Antibiotics after facelift?
Plastic Surgeon Dr. Dean Kane of Baltimore Answers Question Regarding Antibiotics after Facelift
Q. Why don’t doctors prophylactically prescribe a broad spectrum antibiotic like Keflex to all facelift patients to prevent infection in the incision areas? I’ve been reading reviews here and a common theme seems to be swollen, throbbing ears where the stitches are, as well as pus in those areas, even if the incision areas are cleaned daily.
A. This is a great question. I would like to correct some of your misunderstandings.
Myth 1: doctors don’t use prophylactic antibiotics for facelift.
Generally, Plastic Surgeons do use antibiotics prophylactically with clean/sterile surgery. Currently, the standards for their use are changing due to the challenges in over usage of antibiotics creating super-infective bacteria. Antibiotics only kill a limited kind of bacteria, therefore, a general skin specific antibiotic like cefazolin is used once at the beginning of a surgical procedure to kill any skin surface bacteria that may enter under the defensive barrier of the skin when the incision is made. Other infectives include: mycobacteria, fungus and viruses which are not killed by antibiotics so we depend on the topical anti-infective (anti-septic) skin prep and post-operative cleansing.
Myth 2: swollen, throbbing ears indicate infection
Different sites of the body heal slightly differently. As compared to the eyelids for example, the back of the ear skin heals with a more robust inflammatory response creating a thickened scar. There may be many factors including increased tension on the incision, hair and oilier skin, nerves and diminished hygiene behind the ear but mostly, it is hypertrophic scarring and not infection; although the two are many times confused.
Most patients are also unaware that the single line of a scar is only one dimension of the 3-dimensional scar surface created under the skin flap created by the surgeon to provide the patient with the virtues of a facelift.
Antibiotics should be used when a progressive invasion of bacteria overwhelm the body’s natural defense and stopped when the balance of healing favors the host, ie. body.
Myth 3: pus equals infection

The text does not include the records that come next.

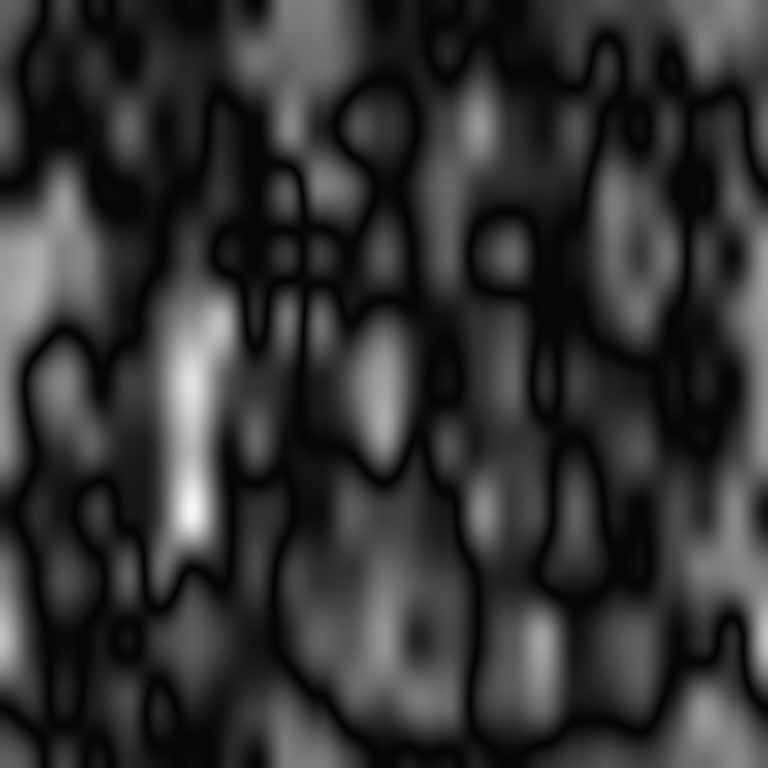
Write a WebGL 2 fragment shader that draws this texture.

```glsl
#version 300 es
precision highp float;

uniform vec2 u_resolution;
out vec4 outColor;

const ivec2 BASE_CELLS = ivec2(12, 6);  // lattice cells across the tile
const int OCTAVES = 2;
const float OCTAVE_GAIN = 0.6;          // strength of each finer layer
const float BRIGHTNESS = 0.79;
const float CREASE_SOFTNESS = 0.035;    // rounding of the dark folds
const float CREASE_LIFT = 0.012;        // part of that rounding taken off again
const uint SEED = 37u;

uint scramble(uint x) {
    x ^= x >> 16;
    x *= 0x7feb352du;
    x ^= x >> 15;
    x *= 0x846ca68bu;
    return x ^ (x >> 16);
}

// Signed lattice value with a triangular distribution, wrapped to the tile
float latticeValue(ivec2 cell, ivec2 period, uint layer) {
    uvec2 c = uvec2((cell + period) % period);
    uint h = scramble(c.x + scramble(c.y + scramble(layer + SEED)));
    float a = float(h & 0xffffu) / 65535.0;
    float b = float(h >> 16) / 65535.0;
    return a + b - 1.0;
}

// Smoothly interpolated value noise that repeats after one tile
float tiledNoise(vec2 uv, ivec2 period, uint layer) {
    vec2 p = uv * vec2(period);
    ivec2 cell = ivec2(floor(p));
    vec2 w = smoothstep(0.0, 1.0, fract(p));
    float bottom = mix(latticeValue(cell, period, layer),
                       latticeValue(cell + ivec2(1, 0), period, layer), w.x);
    float top = mix(latticeValue(cell + ivec2(0, 1), period, layer),
                    latticeValue(cell + ivec2(1, 1), period, layer), w.x);
    return mix(bottom, top, w.y);
}

float layeredNoise(vec2 uv) {
    float sum = 0.0;
    float amplitude = 1.0;
    ivec2 period = BASE_CELLS;
    for (int i = 0; i < OCTAVES; i++) {
        sum += amplitude * tiledNoise(uv, period, uint(i));
        amplitude *= OCTAVE_GAIN;
        period *= 2;
    }
    return sum;
}

void main() {
    vec2 uv = gl_FragCoord.xy / u_resolution;

    // Fold the signed noise around zero so its sign changes become dark creases
    float height = BRIGHTNESS * layeredNoise(uv);
    float folded = sqrt(height * height + CREASE_SOFTNESS * CREASE_SOFTNESS);
    float grey = clamp(folded - CREASE_LIFT, 0.0, 1.0);

    outColor = vec4(vec3(grey), 1.0);
}
```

Pus is the slurry of debris made up of broken down cells, bacteria, suture, oil or fat which accumulates and not carried off to the lymphatic system for bodily removal. It comes to the surface for drainage reducing the energy required to get rid of it. If there is no progressive cellulitis, ie. bacterial invasion, then there is no active infection.
Myth 4: antibiotics improve healing
While antibiotic are extremely useful as one option to curb a progressive infection, it is only one part of a extremely dynamic, early and coordinated multi-step process in the 6 to 12 months or more of stable scar formation.
I hope this has helped explain the use of antibiotics in face lift surgery and why it’s use is so limited.
All the best!
This information is not meant as medical advice. It is provided solely for education. Our practice would be pleased to discuss your unique circumstances and needs as they relate to these topics.